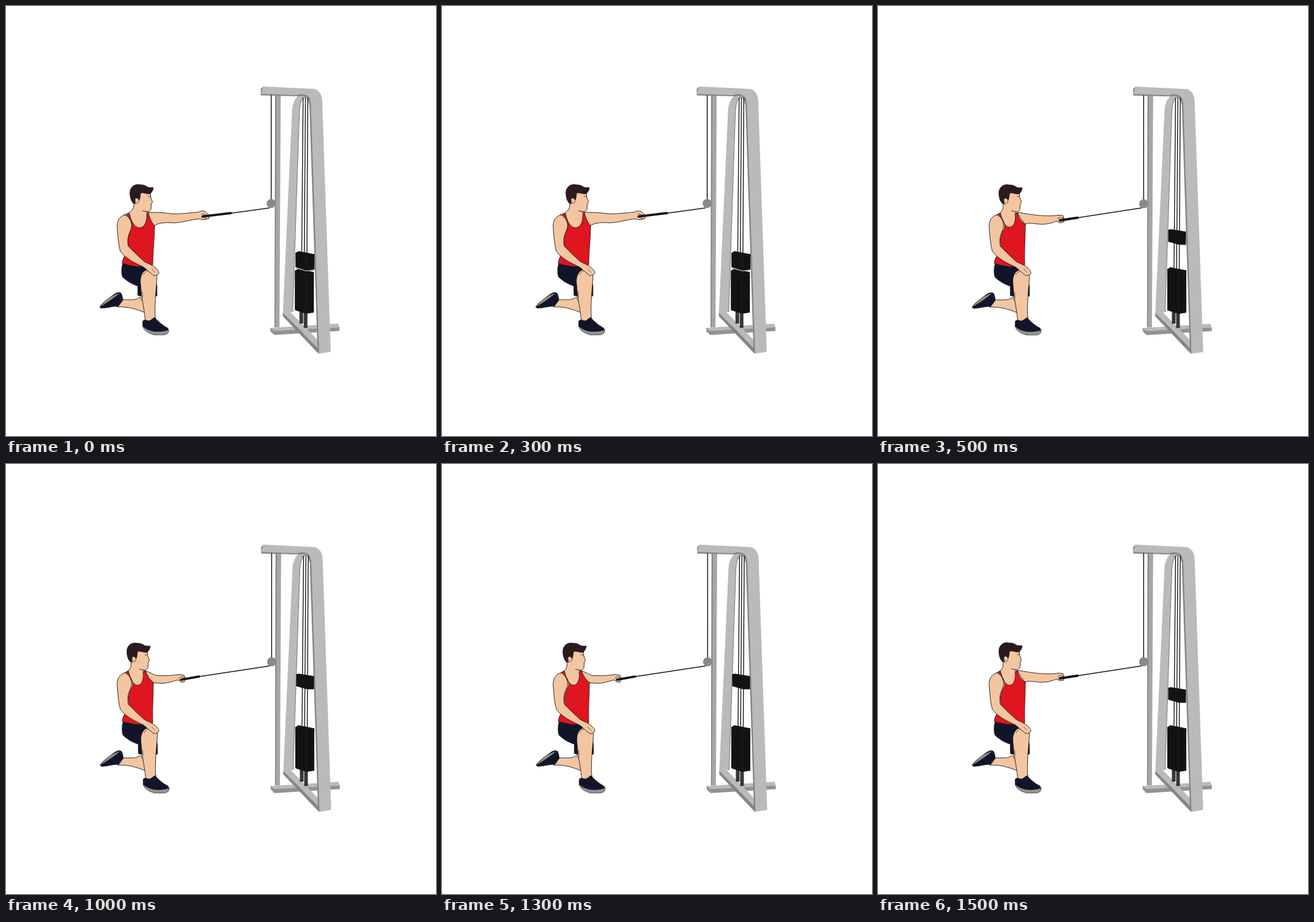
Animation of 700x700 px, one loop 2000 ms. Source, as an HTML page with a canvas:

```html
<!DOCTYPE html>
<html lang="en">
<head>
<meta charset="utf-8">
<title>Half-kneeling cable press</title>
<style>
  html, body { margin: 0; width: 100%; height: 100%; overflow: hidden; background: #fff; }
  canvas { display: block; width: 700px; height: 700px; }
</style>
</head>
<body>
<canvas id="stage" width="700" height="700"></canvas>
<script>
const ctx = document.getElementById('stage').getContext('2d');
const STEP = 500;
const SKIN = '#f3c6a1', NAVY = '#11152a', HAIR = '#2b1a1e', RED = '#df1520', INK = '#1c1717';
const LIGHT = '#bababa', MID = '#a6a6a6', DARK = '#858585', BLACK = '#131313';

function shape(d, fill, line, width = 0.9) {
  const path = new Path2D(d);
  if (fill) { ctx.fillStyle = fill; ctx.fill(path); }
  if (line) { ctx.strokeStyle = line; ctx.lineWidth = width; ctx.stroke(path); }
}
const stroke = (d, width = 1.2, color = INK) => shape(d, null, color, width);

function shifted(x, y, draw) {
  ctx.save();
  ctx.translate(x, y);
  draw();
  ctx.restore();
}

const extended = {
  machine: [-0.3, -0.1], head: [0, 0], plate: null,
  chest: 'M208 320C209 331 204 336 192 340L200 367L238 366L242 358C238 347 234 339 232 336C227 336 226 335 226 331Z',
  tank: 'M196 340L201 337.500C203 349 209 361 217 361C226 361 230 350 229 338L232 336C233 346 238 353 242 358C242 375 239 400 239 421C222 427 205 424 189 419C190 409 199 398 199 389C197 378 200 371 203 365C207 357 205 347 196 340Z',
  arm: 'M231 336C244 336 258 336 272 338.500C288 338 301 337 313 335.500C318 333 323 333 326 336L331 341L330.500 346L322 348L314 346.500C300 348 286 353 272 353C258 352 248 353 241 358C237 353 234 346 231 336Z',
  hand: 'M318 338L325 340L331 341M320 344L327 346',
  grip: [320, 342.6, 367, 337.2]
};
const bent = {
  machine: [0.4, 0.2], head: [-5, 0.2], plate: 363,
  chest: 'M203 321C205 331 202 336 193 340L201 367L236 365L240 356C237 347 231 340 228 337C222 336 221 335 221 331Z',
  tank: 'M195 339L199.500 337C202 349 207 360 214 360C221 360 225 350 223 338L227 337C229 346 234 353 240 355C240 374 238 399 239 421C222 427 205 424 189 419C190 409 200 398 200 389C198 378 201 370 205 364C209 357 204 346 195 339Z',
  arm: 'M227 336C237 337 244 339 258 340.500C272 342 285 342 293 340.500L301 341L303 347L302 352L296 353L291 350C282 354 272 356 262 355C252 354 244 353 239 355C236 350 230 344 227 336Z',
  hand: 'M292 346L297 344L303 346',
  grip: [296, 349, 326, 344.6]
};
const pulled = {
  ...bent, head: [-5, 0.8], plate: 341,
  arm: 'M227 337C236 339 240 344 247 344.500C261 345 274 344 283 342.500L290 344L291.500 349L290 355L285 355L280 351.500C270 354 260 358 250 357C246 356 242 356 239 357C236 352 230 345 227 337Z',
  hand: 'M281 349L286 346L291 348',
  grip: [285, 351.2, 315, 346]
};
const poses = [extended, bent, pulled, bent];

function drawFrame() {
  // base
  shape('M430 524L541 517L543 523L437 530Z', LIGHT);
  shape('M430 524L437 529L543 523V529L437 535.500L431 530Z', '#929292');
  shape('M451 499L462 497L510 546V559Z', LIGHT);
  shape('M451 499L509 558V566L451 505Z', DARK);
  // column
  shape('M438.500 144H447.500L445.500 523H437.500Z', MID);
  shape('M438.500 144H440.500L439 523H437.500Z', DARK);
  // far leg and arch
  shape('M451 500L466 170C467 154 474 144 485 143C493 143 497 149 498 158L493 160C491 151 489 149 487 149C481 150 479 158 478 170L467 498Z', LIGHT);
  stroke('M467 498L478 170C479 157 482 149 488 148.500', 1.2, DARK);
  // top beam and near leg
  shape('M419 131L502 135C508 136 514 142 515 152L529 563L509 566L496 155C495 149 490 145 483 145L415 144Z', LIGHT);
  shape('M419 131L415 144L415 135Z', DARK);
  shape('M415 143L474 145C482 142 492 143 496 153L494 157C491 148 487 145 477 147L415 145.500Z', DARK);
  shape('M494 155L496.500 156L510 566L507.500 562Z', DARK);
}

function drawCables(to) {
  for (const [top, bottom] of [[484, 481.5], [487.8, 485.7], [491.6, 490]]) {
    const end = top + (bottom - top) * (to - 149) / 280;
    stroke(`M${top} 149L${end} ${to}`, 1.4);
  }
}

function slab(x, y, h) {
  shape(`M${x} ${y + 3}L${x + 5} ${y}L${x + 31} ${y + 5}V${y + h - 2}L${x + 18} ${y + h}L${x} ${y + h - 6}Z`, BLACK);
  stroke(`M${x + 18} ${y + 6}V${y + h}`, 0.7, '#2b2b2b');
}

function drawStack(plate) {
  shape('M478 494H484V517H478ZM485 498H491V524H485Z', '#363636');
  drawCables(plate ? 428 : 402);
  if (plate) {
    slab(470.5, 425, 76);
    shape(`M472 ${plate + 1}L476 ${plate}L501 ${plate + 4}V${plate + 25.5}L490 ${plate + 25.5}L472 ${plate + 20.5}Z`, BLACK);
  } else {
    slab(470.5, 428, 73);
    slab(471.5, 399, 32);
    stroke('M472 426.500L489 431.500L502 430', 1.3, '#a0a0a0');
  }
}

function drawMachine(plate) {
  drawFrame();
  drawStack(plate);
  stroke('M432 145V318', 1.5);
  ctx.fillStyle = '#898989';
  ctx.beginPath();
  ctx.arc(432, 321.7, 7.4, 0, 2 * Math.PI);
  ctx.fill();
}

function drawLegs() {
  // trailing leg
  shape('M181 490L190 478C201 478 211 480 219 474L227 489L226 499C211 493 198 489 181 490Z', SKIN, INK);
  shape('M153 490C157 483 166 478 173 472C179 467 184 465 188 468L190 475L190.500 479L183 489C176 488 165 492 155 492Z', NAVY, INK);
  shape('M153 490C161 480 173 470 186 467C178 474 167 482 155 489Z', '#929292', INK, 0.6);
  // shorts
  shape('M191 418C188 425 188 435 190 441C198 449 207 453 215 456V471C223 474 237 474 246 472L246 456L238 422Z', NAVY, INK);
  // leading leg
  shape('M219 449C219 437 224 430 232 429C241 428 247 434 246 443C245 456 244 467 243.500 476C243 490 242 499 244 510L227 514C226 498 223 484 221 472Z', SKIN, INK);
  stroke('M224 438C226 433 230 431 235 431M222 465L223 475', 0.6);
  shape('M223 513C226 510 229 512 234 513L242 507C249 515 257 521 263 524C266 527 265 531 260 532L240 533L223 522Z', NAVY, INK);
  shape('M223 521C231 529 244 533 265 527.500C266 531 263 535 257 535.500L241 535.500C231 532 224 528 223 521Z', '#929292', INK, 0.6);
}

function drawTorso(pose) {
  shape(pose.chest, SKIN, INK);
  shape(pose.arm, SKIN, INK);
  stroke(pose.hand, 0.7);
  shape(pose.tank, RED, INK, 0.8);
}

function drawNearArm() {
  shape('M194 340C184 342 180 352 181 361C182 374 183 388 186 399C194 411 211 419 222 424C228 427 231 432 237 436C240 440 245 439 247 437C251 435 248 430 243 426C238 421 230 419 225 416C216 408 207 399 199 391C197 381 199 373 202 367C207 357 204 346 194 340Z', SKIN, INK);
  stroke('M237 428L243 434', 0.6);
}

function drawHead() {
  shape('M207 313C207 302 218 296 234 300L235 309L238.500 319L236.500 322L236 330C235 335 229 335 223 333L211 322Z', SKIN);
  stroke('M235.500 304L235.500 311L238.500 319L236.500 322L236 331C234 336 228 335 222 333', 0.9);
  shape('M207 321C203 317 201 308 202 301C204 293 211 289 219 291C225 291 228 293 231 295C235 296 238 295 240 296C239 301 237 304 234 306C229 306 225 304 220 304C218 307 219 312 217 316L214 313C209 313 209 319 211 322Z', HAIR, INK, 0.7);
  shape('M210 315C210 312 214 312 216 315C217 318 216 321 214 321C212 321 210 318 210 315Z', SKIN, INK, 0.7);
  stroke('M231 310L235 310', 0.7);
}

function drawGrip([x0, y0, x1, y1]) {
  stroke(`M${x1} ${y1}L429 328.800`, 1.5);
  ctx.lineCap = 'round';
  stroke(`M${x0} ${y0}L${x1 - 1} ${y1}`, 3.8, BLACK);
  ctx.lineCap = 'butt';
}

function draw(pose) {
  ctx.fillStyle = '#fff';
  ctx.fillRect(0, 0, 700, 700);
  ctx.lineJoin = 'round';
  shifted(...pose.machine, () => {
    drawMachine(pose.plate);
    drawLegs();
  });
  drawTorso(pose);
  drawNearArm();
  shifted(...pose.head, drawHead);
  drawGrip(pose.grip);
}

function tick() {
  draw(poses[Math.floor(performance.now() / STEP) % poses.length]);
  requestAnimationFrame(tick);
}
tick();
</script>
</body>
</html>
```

Your task
Every line of the records above where the string "poses" is found should be copied.

Answer space
const poses = [extended, bent, pulled, bent];
  draw(poses[Math.floor(performance.now() / STEP) % poses.length]);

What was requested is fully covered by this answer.